According to the study, "Managers who lead with empathy develop high levels of trust with their employees, create a culture of transparency and acceptance within their teams, and prioritise people over processes. They also contextualise performance and behaviour — proactively asking questions and seeking information to better understand the specifics of their direct reports’ contexts."
Ensuring that people are engaged and performing well is crucial to the success of the broader transformation, according to Kidd.
“If we're clear in the direction we're heading, and then we're getting the right people, we're developing them and managing them the right way and giving them the tools. And that's how we achieve the outcomes,” she says.
The element of human connection is one that James Comer, head of HR ANZ at Cisco, raises as being especially challenging during the pandemic.
For new starters who had never set foot in the bricks and mortar office, and for existing employees enduring long periods of isolation, Comer says it fell to the leaders in the organisation to address these challenges.
"They made sure first of all, that there was an awareness and there was a knowledge, but also made sure that these people were then plugged into those people in the community that could help them with their IT challenges that could get them comfortable with our systems and processes, reach out to my team in people and communities and feel like that they could plug into the fibre, you know, the DNA of what Cisco meant," he says.
Cisco sought to build human connection in the workplace through its digital tool, Team Space, which allowed employees to connect with their leaders on a weekly basis.
The origins of Team Space, said Comer came about from a study seeking to understand the key needs of individuals and teams to be successful.
“We found that people need regular attention, not feedback, attention. We found that people obviously perform at their best and have a great employee experience when they're playing to their strengths.
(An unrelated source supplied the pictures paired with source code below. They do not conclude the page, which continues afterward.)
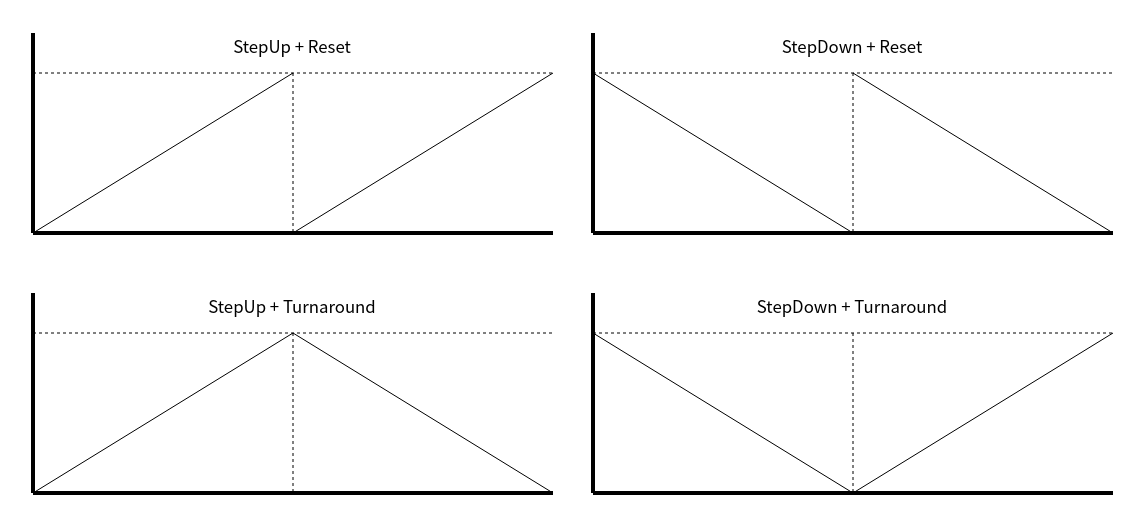
<!DOCTYPE html>
<html lang="en">
<head>
<meta charset="utf-8">
<title>Step modes</title>
<style>
:root { --ink: #000; --paper: #fff; }
* { margin: 0; box-sizing: border-box; }
body { width: 1144px; height: 524px; overflow: hidden; background: var(--paper); color: var(--ink); }
.modes {
  display: grid;
  grid-template-columns: 520px 520px;
  grid-template-rows: 200px 200px;
  gap: 60px 40px;
  padding: 32px;
}
.mode { position: relative; padding-top: 2px; }
.mode h2 {
  font: 400 16.8px/24px "Noto Sans CJK JP", "Noto Sans", sans-serif;
  text-align: center;
}
.graph { position: absolute; left: 0.5px; top: 0.5px; overflow: visible; fill: none; stroke: var(--ink); }
.axis { stroke-width: 4; }
.guide { stroke-dasharray: 3 3; }
</style>
</head>
<body>
<main class="modes">
  <section class="mode">
    <h2>StepUp + Reset</h2>
    <svg class="graph" width="520" height="200" viewBox="0 0 520 200" aria-hidden="true">
      <defs>
        <g id="frame">
          <line class="axis" x1="0" y1="0" x2="0" y2="200"/>
          <line class="axis" x1="0" y1="200" x2="520" y2="200"/>
          <line class="guide" x1="0" y1="40" x2="520" y2="40"/>
          <line class="guide" x1="260" y1="40" x2="260" y2="200"/>
        </g>
      </defs>
      <use href="#frame"/>
      <line x1="0" y1="200" x2="260" y2="40"/>
      <line x1="260" y1="200" x2="520" y2="40"/>
    </svg>
  </section>
  <section class="mode">
    <h2>StepDown + Reset</h2>
    <svg class="graph" width="520" height="200" viewBox="0 0 520 200" aria-hidden="true">
      <use href="#frame"/>
      <line x1="0" y1="40" x2="260" y2="200"/>
      <line x1="260" y1="40" x2="520" y2="200"/>
    </svg>
  </section>
  <section class="mode">
    <h2>StepUp + Turnaround</h2>
    <svg class="graph" width="520" height="200" viewBox="0 0 520 200" aria-hidden="true">
      <use href="#frame"/>
      <line x1="0" y1="200" x2="260" y2="40"/>
      <line x1="260" y1="40" x2="520" y2="200"/>
    </svg>
  </section>
  <section class="mode">
    <h2>StepDown + Turnaround</h2>
    <svg class="graph" width="520" height="200" viewBox="0 0 520 200" aria-hidden="true">
      <use href="#frame"/>
      <line x1="0" y1="40" x2="260" y2="200"/>
      <line x1="260" y1="200" x2="520" y2="40"/>
    </svg>
  </section>
</main>
</body>
</html>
And by strengths, we don't necessarily mean things that they're good at, we mean things that energise them,” Comer says.
Team Space enabled the business leaders to give their time and attention to the individual success of each team member, which led to invaluable outcomes for employee wellbeing.
"What we found was that this became a channel for people to also talk about their wellbeing and the number of challenges that we uncovered through the use of that technology and that tool that is so core to our employee experience about people's wellbeing was staggering."
As the HR function evolves, human-centred approaches are increasingly being adopted by businesses to build a strong foundation in the midst of transformation.
Employee engagement is a critical area where HR leaders play a key role.
According to Intrepid Travel's Kidd, while all managers have a role to play in delivering a positive employee experience, it is the HR teams that set up the structures to best enable it.
"If you get the experience right, that helps in the creation of engagement. And for us, as a business where I've talked about us as being a people led business, we're also a purpose led business. And so we really put purpose at the heart of everything we do. And that's a big engagement piece for a team members around the world as well. So I think both the employee experience and our purpose as a business are really what drive the engagement."